But if political expediency is forcing dizzy U-turns in Socialist Party policy, the opposition is determined not to let Mr Murayama off the hook too easily. 'How can you scrap basic principles of your party's founding?' asked Tsutomu Hata, the former prime minister, displaced by Mr Murayama in June. 'I must say your government is an irresponsible one created just to keep your two parties in power.'
Article 9 of Japan's constitution, imposed by the US after the Second World War, prohibits the maintenance of 'land, sea and air forces, as well as other war potential'. But after the shock of the Korean war and the threat of Communism spreading, the United States quickly prodded Japan into setting up the so-called Self-Defence Forces (SDF). Today there are 233,818 men and women in the army, navy and air force. Japan's military budget is the third largest in the world after the US and Russia, and its navy is the biggest in the Pacific after the US. The SDF's state-of-the-art destroyers, anti-submarine equipment, radar and missile systems belie the timid, self-demeaning image it conveys in public.

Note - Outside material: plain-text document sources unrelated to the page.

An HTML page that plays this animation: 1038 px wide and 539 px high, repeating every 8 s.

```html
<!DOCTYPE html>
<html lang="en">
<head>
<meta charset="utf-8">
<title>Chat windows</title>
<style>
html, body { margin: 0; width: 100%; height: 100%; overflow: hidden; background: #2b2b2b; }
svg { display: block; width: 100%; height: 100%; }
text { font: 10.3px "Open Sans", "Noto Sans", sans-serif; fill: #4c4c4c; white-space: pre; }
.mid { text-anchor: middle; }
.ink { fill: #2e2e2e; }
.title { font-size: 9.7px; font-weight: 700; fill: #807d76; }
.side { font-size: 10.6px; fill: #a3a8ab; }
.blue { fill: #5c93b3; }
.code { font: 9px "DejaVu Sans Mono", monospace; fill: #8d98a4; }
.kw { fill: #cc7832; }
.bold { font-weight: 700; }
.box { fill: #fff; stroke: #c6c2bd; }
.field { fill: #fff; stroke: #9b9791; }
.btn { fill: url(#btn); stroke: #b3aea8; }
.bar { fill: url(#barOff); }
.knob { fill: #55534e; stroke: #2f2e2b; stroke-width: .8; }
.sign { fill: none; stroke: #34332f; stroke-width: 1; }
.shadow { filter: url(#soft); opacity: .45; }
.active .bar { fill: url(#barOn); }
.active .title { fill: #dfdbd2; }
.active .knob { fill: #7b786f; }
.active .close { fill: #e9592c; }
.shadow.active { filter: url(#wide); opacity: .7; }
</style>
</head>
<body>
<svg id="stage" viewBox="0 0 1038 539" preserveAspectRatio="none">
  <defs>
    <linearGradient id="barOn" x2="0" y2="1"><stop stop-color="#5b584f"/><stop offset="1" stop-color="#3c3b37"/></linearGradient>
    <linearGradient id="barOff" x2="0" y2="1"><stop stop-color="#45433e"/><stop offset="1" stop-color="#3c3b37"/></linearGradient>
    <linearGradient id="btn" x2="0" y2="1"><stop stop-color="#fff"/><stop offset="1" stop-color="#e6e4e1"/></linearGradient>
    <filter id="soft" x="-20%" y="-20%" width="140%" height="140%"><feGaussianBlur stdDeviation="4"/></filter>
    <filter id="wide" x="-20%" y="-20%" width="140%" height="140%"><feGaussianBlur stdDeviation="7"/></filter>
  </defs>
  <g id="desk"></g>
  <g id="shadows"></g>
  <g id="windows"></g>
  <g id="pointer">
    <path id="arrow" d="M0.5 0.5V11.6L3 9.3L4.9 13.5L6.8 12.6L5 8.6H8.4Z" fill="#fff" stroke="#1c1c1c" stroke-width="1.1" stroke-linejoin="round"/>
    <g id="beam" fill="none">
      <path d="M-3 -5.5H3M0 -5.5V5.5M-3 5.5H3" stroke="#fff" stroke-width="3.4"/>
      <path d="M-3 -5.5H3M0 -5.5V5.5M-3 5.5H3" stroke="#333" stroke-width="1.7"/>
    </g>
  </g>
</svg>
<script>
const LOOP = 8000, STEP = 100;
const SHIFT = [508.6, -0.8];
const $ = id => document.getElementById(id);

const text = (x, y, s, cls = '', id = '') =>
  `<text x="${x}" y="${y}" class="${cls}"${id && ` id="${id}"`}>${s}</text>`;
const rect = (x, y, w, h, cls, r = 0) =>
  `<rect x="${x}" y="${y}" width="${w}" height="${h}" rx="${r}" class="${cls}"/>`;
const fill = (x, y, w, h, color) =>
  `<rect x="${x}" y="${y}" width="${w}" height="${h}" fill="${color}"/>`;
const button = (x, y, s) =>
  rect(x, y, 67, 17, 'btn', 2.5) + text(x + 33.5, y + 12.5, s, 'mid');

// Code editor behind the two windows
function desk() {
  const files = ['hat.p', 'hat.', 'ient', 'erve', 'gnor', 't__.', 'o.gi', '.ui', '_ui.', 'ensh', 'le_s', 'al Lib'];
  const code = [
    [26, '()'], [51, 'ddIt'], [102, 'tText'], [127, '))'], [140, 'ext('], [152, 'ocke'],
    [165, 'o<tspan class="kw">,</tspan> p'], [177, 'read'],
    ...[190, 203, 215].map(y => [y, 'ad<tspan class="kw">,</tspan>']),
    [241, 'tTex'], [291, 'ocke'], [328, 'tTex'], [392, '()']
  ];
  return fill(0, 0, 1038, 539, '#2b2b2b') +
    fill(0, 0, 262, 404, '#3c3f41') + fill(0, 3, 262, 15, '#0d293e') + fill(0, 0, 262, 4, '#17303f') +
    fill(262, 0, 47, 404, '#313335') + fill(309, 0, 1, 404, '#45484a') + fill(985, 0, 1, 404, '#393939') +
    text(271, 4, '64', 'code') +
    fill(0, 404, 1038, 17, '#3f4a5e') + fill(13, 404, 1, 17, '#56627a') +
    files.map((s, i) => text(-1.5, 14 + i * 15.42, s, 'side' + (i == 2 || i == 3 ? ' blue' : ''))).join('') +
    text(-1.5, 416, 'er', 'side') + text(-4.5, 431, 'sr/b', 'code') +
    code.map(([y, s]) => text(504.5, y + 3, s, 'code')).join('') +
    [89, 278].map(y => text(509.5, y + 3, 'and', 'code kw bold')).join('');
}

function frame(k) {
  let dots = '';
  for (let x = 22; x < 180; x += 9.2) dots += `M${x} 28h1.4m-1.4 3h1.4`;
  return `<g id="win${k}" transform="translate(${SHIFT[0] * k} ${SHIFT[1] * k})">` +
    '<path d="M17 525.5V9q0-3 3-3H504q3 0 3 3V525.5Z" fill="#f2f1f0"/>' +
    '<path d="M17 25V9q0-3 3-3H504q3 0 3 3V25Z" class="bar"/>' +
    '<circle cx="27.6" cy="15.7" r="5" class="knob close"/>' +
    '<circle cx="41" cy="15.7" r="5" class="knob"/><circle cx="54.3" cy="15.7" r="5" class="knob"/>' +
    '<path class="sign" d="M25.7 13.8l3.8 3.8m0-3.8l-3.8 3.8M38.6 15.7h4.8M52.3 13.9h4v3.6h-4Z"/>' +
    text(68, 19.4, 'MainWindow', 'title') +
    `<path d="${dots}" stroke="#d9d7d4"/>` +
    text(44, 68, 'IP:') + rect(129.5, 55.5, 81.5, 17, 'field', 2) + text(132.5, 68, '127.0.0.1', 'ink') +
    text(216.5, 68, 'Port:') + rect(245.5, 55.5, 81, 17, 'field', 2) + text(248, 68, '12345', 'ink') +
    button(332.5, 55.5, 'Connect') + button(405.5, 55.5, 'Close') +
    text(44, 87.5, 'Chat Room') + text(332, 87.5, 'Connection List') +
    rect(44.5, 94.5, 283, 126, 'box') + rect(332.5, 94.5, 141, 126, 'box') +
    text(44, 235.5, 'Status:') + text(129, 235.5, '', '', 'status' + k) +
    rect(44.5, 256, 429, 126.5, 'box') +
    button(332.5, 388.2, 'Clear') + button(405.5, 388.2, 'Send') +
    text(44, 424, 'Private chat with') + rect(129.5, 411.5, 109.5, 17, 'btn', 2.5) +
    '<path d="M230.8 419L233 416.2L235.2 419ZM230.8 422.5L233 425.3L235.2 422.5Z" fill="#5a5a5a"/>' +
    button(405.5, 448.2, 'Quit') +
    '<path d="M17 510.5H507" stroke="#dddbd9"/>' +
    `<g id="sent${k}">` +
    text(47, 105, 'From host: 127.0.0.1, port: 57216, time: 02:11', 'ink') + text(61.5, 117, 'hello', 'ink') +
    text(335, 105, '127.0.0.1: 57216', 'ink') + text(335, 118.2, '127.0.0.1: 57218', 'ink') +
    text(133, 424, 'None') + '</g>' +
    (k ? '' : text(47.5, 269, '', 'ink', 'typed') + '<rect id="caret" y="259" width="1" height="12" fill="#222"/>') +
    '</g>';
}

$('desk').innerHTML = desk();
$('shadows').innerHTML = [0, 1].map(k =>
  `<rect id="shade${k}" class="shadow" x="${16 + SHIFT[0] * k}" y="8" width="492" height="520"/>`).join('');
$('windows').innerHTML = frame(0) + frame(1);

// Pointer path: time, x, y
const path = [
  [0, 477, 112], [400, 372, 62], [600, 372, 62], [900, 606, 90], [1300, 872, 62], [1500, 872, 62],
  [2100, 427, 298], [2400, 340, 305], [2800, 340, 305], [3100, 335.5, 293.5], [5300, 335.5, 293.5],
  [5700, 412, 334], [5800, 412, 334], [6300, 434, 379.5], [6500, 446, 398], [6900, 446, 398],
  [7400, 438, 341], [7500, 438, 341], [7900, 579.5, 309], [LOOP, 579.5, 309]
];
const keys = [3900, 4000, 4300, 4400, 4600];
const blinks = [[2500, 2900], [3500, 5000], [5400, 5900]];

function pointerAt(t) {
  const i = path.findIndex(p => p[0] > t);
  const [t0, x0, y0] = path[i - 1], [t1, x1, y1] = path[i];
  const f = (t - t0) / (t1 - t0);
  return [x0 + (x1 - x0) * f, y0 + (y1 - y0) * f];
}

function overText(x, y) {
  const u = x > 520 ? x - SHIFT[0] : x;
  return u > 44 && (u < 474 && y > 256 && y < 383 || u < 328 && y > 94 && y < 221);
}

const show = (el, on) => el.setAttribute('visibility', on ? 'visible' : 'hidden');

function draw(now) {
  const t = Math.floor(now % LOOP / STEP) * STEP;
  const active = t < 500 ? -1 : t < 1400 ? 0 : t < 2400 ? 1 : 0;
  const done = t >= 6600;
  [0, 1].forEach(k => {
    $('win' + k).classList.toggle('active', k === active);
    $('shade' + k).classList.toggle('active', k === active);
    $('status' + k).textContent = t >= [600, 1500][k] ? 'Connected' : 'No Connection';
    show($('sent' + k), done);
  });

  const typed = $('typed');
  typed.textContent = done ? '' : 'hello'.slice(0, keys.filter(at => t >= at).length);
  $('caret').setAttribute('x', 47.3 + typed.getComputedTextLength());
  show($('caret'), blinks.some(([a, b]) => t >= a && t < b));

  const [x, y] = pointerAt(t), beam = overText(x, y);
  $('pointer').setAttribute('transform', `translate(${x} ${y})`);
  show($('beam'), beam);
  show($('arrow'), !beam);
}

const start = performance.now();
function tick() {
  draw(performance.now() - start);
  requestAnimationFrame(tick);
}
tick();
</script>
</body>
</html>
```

The existence of the SDF was justified throughout the 38 years of LDP rule by a legalistic sleight of hand that argued that the country's right to defend itself superseded any specific clause in the constitution. The Socialists, however, made an anti-militaristic pacifism into one of the party's main policies. This is still one of the main obstacles to Tokyo's long- cherished goal of a permanent seat on the UN Security Council.
In 1990 the Socialists were the main opponents of Japan playing any role in the anti-Iraq alliance in the Gulf war. After fierce international criticism, the government belatedly promised to donate money to the war effort. In 1992 the Socialists held up for months a government plan to send peace- keeping troops to Cambodia. Finally the government succeeded in sending peace-keepers to Cambodia, arguing that after the Gulf war debacle, Japan would be exposed to even greater international ridicule if it did not make some contribution. But Japanese public opinion has become so accustomed to Socialist pacifism that the death of one Japanese policeman in Cambodia threatened to scuttle the operation.